Scan the entries for the word "rows" and report how many lines contain it, as a number with no other words.

(Source texts of formatted documents)
-=-=-=-=-

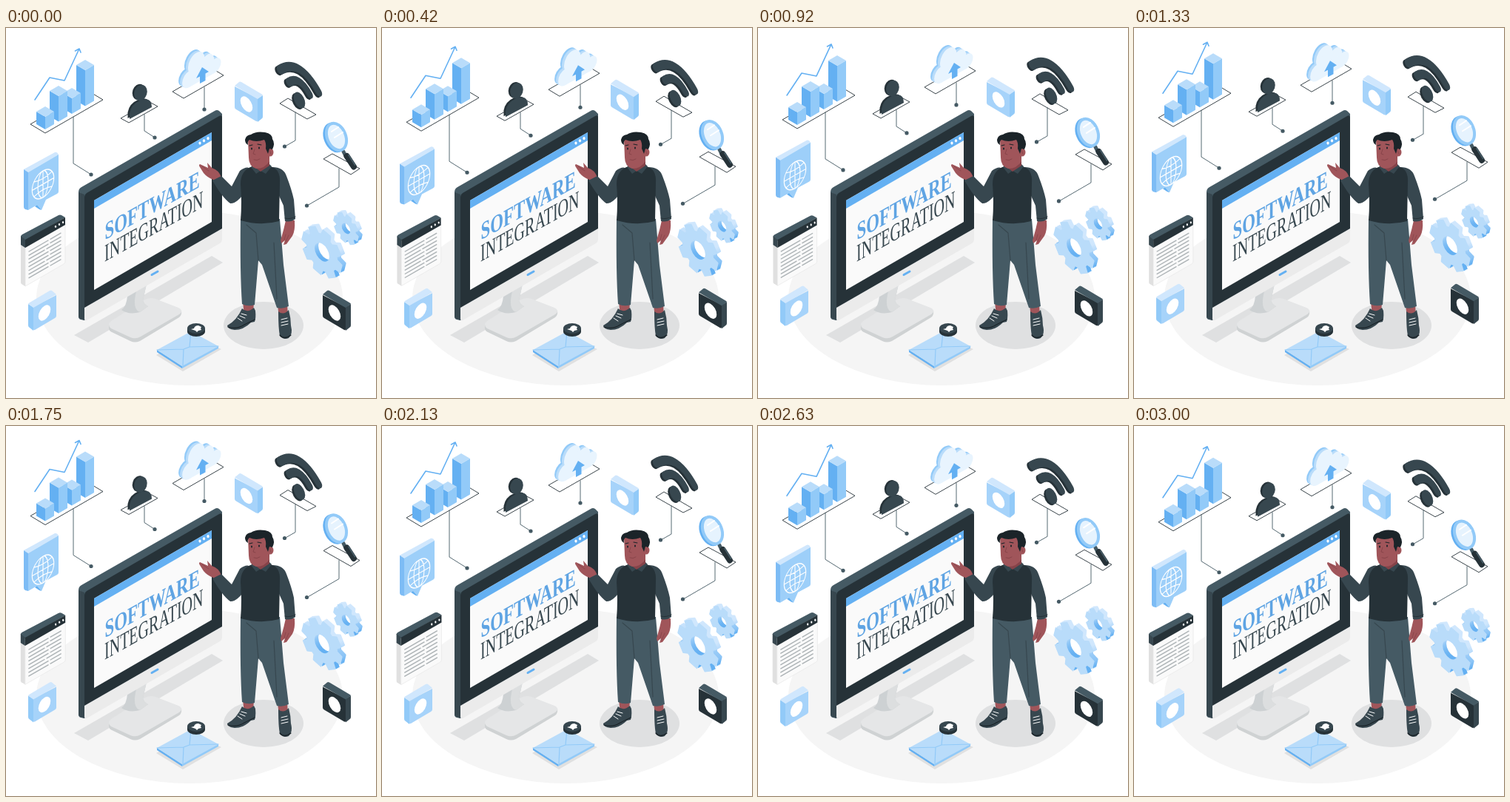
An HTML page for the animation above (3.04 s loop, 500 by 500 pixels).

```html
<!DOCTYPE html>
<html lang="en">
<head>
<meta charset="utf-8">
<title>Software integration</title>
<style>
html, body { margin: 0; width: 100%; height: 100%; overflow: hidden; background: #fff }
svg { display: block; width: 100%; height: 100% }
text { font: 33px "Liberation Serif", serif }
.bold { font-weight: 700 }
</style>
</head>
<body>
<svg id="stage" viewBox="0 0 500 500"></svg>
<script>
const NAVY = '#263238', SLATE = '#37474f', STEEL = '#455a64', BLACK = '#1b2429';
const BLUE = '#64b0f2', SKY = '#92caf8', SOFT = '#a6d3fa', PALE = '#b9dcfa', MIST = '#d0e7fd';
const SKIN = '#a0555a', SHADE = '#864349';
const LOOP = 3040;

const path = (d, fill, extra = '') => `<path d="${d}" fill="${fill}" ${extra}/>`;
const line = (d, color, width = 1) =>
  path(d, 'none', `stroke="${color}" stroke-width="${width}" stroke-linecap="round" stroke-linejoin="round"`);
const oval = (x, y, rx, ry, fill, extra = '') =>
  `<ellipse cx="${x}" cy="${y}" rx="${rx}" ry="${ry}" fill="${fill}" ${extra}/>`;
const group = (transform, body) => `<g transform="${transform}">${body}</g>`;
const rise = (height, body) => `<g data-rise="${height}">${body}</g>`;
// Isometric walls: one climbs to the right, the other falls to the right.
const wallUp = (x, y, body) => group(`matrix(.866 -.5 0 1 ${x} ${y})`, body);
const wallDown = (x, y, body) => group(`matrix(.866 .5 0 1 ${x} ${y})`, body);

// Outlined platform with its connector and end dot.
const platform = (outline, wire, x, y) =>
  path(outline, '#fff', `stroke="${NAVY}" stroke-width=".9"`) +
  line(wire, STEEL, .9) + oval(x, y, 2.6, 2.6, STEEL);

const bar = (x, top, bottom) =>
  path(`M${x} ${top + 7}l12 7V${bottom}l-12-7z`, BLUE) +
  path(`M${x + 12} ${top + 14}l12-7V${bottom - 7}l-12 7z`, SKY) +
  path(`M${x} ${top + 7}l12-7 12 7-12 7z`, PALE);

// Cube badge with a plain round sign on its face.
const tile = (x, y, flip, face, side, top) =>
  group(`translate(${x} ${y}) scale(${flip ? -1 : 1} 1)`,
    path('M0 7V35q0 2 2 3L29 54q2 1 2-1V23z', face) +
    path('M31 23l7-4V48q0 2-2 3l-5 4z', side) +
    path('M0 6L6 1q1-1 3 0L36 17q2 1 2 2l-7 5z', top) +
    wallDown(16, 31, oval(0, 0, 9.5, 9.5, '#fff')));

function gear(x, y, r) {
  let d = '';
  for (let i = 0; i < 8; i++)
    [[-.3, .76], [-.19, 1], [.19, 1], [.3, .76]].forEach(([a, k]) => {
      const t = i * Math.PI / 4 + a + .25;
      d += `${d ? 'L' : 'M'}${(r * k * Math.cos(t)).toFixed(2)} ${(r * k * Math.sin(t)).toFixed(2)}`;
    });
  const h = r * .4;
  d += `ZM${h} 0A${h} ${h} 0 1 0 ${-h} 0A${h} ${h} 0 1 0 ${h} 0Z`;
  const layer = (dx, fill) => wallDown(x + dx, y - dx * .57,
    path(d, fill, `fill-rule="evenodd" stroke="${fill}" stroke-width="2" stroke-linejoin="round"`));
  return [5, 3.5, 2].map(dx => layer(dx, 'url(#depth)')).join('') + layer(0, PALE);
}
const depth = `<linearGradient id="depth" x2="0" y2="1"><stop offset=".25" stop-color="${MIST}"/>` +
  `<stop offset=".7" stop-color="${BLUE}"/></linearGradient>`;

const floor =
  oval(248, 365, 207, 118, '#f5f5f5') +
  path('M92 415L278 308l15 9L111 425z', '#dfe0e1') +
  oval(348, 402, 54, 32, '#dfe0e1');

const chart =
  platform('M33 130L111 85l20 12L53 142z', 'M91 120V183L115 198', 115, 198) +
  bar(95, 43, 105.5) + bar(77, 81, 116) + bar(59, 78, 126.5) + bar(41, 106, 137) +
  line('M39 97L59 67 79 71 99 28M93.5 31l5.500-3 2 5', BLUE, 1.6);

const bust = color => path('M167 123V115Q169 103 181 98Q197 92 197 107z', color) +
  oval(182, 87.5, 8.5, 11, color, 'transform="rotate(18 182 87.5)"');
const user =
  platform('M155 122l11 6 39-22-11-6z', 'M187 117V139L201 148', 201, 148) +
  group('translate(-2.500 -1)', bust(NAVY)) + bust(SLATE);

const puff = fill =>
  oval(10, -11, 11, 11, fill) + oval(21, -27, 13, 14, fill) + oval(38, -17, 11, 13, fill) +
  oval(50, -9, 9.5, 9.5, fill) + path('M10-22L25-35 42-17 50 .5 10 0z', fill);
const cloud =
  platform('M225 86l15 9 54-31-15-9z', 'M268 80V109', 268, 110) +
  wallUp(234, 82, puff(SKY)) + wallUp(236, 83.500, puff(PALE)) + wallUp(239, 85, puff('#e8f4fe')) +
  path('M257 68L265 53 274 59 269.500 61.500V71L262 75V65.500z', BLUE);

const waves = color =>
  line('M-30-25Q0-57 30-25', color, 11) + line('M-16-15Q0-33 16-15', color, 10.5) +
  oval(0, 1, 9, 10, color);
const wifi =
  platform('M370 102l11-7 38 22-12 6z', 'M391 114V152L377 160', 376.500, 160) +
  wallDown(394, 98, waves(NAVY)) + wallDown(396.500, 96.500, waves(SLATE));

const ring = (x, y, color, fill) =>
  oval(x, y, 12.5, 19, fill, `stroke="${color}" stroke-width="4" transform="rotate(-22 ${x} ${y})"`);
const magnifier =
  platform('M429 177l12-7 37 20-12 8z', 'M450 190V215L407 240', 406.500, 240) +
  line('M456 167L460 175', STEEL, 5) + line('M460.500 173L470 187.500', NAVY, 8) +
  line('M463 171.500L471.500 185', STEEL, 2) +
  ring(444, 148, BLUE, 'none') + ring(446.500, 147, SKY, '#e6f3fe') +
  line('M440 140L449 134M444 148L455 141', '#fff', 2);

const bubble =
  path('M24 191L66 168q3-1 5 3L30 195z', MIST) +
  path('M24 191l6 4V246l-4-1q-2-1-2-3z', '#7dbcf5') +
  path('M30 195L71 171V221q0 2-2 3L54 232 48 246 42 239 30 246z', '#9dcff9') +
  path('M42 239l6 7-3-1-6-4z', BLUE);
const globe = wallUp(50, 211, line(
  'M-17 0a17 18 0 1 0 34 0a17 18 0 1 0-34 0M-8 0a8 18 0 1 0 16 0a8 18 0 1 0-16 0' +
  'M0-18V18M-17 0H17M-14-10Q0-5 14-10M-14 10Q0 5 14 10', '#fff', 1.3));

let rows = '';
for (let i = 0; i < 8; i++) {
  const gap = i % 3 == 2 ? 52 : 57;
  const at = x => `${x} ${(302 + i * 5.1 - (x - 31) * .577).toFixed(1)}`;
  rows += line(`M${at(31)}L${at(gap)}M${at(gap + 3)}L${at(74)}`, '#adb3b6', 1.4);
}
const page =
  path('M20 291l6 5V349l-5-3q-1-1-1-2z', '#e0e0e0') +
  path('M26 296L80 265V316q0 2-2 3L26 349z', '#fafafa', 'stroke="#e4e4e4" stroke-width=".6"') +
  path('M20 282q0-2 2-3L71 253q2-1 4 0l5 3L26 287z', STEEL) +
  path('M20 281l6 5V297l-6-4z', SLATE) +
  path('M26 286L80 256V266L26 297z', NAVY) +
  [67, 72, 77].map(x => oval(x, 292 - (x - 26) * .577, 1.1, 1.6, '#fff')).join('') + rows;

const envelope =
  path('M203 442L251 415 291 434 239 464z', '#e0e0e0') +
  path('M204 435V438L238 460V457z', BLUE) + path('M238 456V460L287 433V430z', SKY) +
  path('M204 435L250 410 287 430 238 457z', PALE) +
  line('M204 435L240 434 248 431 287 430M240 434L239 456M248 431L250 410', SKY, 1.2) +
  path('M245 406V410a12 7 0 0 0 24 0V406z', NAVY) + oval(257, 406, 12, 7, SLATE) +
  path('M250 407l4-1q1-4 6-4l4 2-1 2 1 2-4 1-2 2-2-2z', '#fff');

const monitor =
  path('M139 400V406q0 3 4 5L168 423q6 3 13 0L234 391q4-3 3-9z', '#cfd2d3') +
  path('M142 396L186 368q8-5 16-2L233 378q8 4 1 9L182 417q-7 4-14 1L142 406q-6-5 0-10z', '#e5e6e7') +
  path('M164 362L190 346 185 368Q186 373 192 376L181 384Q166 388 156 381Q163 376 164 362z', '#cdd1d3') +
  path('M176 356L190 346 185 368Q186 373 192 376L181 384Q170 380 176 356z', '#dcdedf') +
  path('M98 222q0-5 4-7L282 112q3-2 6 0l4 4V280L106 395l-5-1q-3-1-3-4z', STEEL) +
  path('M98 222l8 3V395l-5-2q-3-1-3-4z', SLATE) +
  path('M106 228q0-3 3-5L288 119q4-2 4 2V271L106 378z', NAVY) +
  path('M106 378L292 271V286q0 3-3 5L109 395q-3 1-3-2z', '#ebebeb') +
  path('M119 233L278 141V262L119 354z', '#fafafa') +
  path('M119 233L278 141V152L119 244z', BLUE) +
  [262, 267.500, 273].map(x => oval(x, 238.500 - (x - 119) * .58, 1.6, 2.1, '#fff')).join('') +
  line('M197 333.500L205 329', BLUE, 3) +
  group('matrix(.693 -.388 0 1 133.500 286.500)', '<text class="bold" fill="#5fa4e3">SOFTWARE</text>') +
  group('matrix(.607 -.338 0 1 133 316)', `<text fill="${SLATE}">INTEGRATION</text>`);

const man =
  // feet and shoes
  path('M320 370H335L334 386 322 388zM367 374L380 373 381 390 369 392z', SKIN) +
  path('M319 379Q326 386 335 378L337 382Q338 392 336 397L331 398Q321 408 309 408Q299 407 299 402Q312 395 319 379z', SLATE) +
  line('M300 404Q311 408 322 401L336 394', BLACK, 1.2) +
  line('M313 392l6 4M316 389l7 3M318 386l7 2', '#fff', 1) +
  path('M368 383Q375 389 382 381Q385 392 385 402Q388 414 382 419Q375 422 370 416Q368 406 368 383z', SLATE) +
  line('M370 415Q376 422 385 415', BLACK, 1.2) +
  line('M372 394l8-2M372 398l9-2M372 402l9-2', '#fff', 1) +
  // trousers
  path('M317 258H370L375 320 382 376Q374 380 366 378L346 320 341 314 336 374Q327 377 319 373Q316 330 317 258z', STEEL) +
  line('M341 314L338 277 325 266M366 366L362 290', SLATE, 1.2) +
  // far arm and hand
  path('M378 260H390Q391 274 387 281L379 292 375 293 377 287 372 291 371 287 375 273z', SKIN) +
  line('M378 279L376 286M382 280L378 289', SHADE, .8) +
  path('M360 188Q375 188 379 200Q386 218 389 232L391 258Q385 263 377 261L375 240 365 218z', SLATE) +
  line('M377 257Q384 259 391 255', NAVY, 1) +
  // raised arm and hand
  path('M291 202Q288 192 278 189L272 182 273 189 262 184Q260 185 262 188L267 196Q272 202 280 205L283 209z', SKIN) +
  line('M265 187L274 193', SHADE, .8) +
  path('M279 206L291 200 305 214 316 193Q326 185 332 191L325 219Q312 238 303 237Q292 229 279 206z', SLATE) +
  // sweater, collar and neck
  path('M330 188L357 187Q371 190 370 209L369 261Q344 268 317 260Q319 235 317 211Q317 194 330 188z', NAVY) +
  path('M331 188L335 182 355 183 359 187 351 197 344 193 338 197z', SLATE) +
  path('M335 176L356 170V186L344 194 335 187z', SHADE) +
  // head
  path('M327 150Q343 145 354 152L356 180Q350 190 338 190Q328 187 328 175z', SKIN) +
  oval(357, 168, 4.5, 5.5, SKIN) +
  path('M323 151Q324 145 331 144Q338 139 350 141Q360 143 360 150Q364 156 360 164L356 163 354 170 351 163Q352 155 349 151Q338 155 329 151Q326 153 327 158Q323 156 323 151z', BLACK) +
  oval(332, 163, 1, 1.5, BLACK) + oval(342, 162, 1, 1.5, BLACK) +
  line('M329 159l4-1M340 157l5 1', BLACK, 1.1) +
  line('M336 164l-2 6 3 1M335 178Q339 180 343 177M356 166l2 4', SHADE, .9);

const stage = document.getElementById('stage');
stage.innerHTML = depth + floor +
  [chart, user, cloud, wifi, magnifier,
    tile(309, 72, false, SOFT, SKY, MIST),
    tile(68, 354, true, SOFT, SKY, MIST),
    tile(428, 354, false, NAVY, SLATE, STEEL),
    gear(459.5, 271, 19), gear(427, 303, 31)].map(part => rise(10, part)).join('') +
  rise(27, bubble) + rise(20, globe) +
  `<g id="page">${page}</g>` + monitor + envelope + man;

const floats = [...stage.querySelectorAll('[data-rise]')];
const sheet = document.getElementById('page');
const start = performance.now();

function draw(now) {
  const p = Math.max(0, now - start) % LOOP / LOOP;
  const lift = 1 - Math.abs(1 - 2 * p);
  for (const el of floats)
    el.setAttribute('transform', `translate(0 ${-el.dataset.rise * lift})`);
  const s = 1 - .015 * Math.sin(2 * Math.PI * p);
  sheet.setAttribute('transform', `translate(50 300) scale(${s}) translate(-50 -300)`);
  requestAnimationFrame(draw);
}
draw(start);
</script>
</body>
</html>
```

-=-=-=-=-

Your solution: 3